Little Red Ute is keen and enthusiastic to put in a full day’s work, but he keeps getting in the way of the big dump trucks. He realises they can carry much more than he can. But when the foreman is called out to an accident on the highway, Little Red Ute knows he needs to stay out of the way. But it’s not long before Little Red Ute discovers a way that he too can help.

Little Red Ute Visits the Farm
The Foreman has sent all the carpenters home when there’s a call from Farmer White. His cow shed needs some repairs. Little Red Ute and Wheelbarrow are not needed once they’ve helped deliver all the materials for the shed repairs. So Farmer White takes them on a tour of the farm. They delight in ‘meeting’ other farm machines like the tractor and the harvester. But then they learn that the Foreman is in trouble and needs their help. They rush back in the nick of time and save him. Illustrations are bright, colourful and very engaging.

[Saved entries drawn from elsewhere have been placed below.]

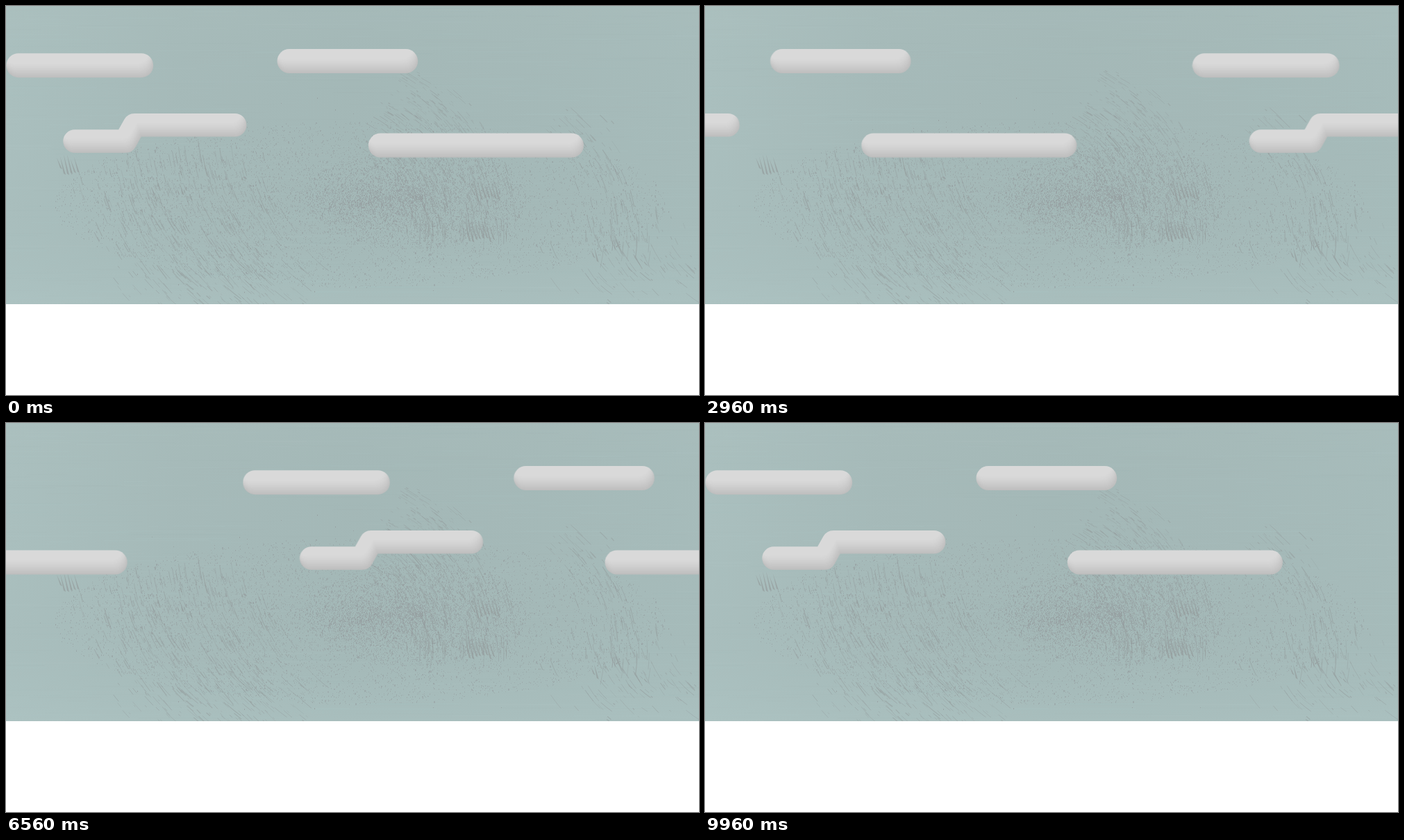
Recreate the animation shown at these times as an HTML page with a canvas. Size 998x561 px, loop 10000 ms.

```html
<!DOCTYPE html>
<html>
<head>
<meta charset="utf-8">
<style>
  html, body { margin: 0; width: 100%; height: 100%; overflow: hidden; background: #fff; }
  canvas { display: block; }
</style>
</head>
<body>
<canvas id="stage" width="998" height="561"></canvas>
<script>
const W = 998, H = 561, WALL = 430, LOOP = 10000, STEP = 40;
const stage = document.getElementById('stage').getContext('2d');

function layer() {
  const canvas = document.createElement('canvas');
  canvas.width = W;
  canvas.height = WALL;
  return canvas.getContext('2d');
}

let seed = 7;
function rnd(a = 0, b = 1) {
  seed = (seed * 16807) % 2147483647;
  return a + (b - a) * seed / 2147483647;
}

function gradient(g, fill, colors) {
  colors.forEach((c, i) => fill.addColorStop(i / (colors.length - 1), c));
  g.fillStyle = fill;
  g.fillRect(0, 0, W, WALL);
}

// Fine grains in an ellipse, thinning out towards its rim
function grains(g, x, y, rx, ry, count) {
  for (let i = 0; i < count; i++) {
    const angle = rnd(0, 2 * Math.PI), r = rnd() ** .7;
    const size = rnd() < .04 ? 2 : 1;
    g.fillRect(Math.round(x + Math.cos(angle) * r * rx), Math.round(y + Math.sin(angle) * r * ry),
      size, size + (rnd() < .4));
  }
}

// Short scratches along arcs whose centre drifts to the right by `drift`
function sweep(g, x, y, drift, rMin, rMax, from, to, count) {
  for (let i = 0; i < count; i++) {
    const r = rnd(rMin, rMax), angle = rnd(from, to), length = 3 + 28 * rnd() ** 3;
    g.lineWidth = rnd(.4, 1.1);
    g.beginPath();
    g.arc(x + drift * rnd(), y, r, angle, angle + length / r);
    g.stroke();
  }
}

// A cluster of tapered brush marks
function marks(g, x, y, w, h) {
  for (let px = x; px < x + w; px += 5) {
    const end = y + h * rnd(.7, 1);
    g.beginPath();
    g.moveTo(px, y + h * rnd(0, .3));
    g.lineTo(px + h / 4, end);
    g.lineTo(px + h / 4 - 3, end - 2);
    g.fill();
  }
}

function drawWall() {
  const g = layer();
  gradient(g, g.createLinearGradient(0, 0, W, 0), ['#abc0bf', '#a6bab9', '#a4b8b7', '#a5b9b8', '#a7bcbb']);
  gradient(g, g.createLinearGradient(0, 0, 0, WALL),
    ['rgba(170,190,188,.25)', 'rgba(160,182,181,.1)', 'rgba(160,182,181,.2)', 'rgba(173,196,195,.5)']);

  for (let i = 0; i < 500; i++) {
    g.fillStyle = rnd() < .5 ? 'rgba(185,205,204,.07)' : 'rgba(145,168,168,.06)';
    g.fillRect(rnd(-80, W), rnd(0, WALL), rnd(30, 180), 1);
  }

  g.fillStyle = 'rgba(150,158,159,.5)';
  grains(g, 510, 285, 440, 120, 8500);
  grains(g, 590, 275, 160, 75, 4500);
  grains(g, 530, 275, 75, 45, 1200);

  g.strokeStyle = 'rgba(148,156,157,.6)';
  sweep(g, 450, 165, 200, 260, 380, 2.2, 2.95, 900);
  sweep(g, 430, 330, 50, 140, 270, -1.1, 0, 700);
  sweep(g, 640, 330, 60, 190, 240, -.9, .1, 160);
  sweep(g, 960, 270, 160, 140, 220, 2.1, 2.9, 160);

  g.fillStyle = 'rgba(150,157,158,.75)';
  marks(g, 660, 304, 38, 38);
  marks(g, 668, 248, 36, 36);
  marks(g, 73, 212, 28, 32);
  marks(g, 250, 248, 10, 27);
  marks(g, 842, 344, 10, 27);
  grains(g, 500, 280, 470, 150, 120);
  return g.canvas;
}

function drawPills() {
  const g = layer(), depth = 20;
  const pills = [
    [35, 18, 85.7, 194.7, 85.7],
    [35, 408, 79.5, 575.7, 79.5],
    [33.5, 99, 195, 172, 195, 185, 171.7, 329.7, 171.7],
    [35, 539.3, 201, 814.5, 201]
  ];
  g.lineCap = g.lineJoin = 'round';
  // Lighter copies move up and left, leaving a soft shade along the lower edge
  for (let lift = 0; lift <= depth; lift++) {
    const tone = 217 - 27 * (1 - lift / depth) ** 1.2;
    g.strokeStyle = `rgb(${tone},${tone},${tone})`;
    for (const [width, ...p] of pills) {
      g.lineWidth = width;
      g.beginPath();
      for (let i = 0; i < p.length; i += 2) g.lineTo(p[i] - lift * .3, p[i + 1] - lift);
      g.stroke();
    }
    g.globalCompositeOperation = 'source-atop';
  }
  return g.canvas;
}

const wall = drawWall(), pills = drawPills();
const start = performance.now();

function frame() {
  const time = (performance.now() - start) % LOOP;
  const shift = Math.floor(time / STEP) / (LOOP / STEP - 1) * W;
  stage.fillStyle = '#fff';
  stage.fillRect(0, 0, W, H);
  stage.drawImage(wall, 0, 0);
  stage.drawImage(pills, -shift, 0);
  stage.drawImage(pills, W - shift, 0);
  requestAnimationFrame(frame);
}
frame();
</script>
</body>
</html>
```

Little Red Ute and the Dump Trucks and Little Red Ute Visits the Farm are exciting adventures for young children who like cars and trucks and all things motorised. In the tradition of Thomas the Tank Engine and others, Little Red Ute can talk. He’s very keen to work but sometimes is told he’s too small or not needed. By the end of both stories he’s shown that despite his size, he can be very useful. These short and active stories will encourage particularly boys to play act their own Little Red Ute adventures. I can just see the kindergarten corner now! Recommended for preschool aged children, particularly boys.

Little Red Ute and the Dump Trucks, Mitch Lewis & Nahum Ziersch
Omnibus Books 2010
ISBN: 978162918771

Little Red Ute Visits the Farm, Mitch Lewis & Nahum Ziersch
Omnibus Books 2010
ISBN: 9781862918528

review by Claire Saxby, Children’s Author

No more Kisses! by Margaret Wild & Nina Rycroft

With a squeak and a squeal, Baby ran off and away.
“No more kisses!”

Baby has had enough of a game of kisses and cuddles, so he runs away, pursued by his laughing friends, until he turns the game back on them.

With rhythm and repetition, the lively text of this gorgeous offering will delight youngsters, who will join in the repetition and love to experiment with words like roly-poly and wriggle-squiggle. With text by queen of the picture book format, Margaret Wild, complemented by the lively watercolour illustrations by Nina Rycroft, this hard covering offering will appeal to toddlers and the adults who read to them.


No More Kisses!

No More Kisses! by Margaret Wild & Nina Rycroft
Little Hare, 2010
ISBN 9781921541520


This book can be purchased online from Fishpond. Buying through this link supports Aussiereviews.